A lot of good that did for the Jewish people! What point was there in reminiscing about the freedom of the society you came from if for you it was not free at all? If anything, they should have kept running away from Egypt, not talk about appointing a leader and returning back there. What were they thinking?!

They were thinking about the fact that they would not remain slaves forever. No one ever does, and if they waited long enough, they could join society, either through acceptance or through assimilation, but either way, they’d be free to eat without the need to make blessings or to worry about living a moral life. And now that the worst of Egypt was destroyed through the plagues and again at the sea, the opportunity to rebuild their lives in relative security, was more appealing than ever.

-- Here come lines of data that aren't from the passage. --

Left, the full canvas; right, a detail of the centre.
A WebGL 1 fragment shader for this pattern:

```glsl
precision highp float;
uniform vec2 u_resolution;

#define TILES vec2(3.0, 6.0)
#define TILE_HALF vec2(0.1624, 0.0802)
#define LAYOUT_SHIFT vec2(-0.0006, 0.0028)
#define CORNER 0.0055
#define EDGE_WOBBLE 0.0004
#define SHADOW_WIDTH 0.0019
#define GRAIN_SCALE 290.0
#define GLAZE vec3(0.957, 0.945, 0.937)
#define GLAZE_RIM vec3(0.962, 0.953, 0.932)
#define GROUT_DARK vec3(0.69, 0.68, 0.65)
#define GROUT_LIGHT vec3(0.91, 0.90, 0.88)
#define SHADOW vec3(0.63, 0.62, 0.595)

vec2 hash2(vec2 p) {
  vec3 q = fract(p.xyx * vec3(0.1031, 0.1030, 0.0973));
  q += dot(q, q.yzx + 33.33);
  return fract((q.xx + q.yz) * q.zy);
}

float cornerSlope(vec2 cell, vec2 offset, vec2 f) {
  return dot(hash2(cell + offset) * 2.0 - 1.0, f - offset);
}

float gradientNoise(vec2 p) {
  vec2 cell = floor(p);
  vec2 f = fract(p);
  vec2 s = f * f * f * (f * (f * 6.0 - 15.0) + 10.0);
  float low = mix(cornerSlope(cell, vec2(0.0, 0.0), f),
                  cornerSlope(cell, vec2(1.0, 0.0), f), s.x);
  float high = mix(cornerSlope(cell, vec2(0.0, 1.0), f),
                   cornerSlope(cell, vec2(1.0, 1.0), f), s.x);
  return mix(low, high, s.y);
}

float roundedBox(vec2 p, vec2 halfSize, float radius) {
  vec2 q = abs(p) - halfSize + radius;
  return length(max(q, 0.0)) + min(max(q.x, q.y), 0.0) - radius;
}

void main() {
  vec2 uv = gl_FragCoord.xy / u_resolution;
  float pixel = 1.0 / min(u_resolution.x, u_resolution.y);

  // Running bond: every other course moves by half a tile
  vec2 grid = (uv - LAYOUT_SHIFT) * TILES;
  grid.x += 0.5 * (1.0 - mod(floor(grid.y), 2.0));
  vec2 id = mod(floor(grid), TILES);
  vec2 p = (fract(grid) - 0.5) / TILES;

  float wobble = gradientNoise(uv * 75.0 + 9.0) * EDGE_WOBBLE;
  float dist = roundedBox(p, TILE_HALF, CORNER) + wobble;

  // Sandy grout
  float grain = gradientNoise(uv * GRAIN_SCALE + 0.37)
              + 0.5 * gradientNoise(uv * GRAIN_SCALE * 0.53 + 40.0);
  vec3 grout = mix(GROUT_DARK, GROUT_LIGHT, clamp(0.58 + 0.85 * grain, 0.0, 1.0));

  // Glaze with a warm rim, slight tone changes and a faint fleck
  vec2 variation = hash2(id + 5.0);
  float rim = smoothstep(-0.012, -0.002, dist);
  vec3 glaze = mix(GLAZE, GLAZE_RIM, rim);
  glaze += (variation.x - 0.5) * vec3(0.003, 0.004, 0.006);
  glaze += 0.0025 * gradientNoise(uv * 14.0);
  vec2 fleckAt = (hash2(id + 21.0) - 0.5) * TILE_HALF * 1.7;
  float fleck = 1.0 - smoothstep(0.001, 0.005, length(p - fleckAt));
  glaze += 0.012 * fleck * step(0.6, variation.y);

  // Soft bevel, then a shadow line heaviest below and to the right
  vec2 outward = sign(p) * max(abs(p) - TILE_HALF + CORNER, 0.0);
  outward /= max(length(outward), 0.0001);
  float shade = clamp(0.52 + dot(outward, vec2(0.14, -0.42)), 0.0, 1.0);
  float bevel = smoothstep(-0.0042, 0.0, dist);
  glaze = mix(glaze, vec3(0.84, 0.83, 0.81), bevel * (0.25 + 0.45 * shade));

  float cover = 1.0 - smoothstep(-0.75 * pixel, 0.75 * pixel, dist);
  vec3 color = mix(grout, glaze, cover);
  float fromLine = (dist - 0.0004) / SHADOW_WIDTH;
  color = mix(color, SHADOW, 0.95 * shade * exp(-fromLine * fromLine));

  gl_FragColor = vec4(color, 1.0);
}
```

As absurd as it may sound, it is not so absurd. Even for a religious Jew, the looseness of the society he lives within can even work in his favor for a time. For, in a society that says, “To each his own”, and “Do whatever you will, just as long as you don’t impose your set of values upon me,” there is room to be a frum Jew. In such a society that everyone is content to “live and let be,” there is room to set up a sub-culture that maintains traditional Torah values, as long as doing so does not interfere with the lifestyle of others.

Of course, the only trouble with such a society is when it falls apart. For, once a society built up by hekerut goes through difficult times, it begins to look for scapegoats. And, since it was not a society built upon justice, there is no one to make sure that once people start lashing out at others, that there is some kind of mechanism to stop them, to keep them in place. It is usually at that time that the freedom the Jew once depended upon starts to disappear, and dark times arrive, often with devastating effects.

SHABBAT DAY:

ד  וְהָֽאסַפְסֻף֙ אֲשֶׁ֣ר בְּקִרְבּ֔וֹ הִתְאַוּ֖וּ תַּֽאֲוָ֑ה וַיָּשֻׁ֣בוּ וַיִּבְכּ֗וּ גַּ֚ם בְּנֵ֣י יִשְׂרָאֵ֔ל וַיֹּ֣אמְר֔וּ מִ֥י יַֽאֲכִלֵ֖נוּ בָּשָֽׂר: 

ה  זָכַ֨רְנוּ֙ אֶת־הַדָּגָ֔ה אֲשֶׁר־נֹאכַ֥ל בְּמִצְרַ֖יִם חִנָּ֑ם אֵ֣ת הַקִּשֻּׁאִ֗ים וְאֵת֙ הָֽאֲבַטִּחִ֔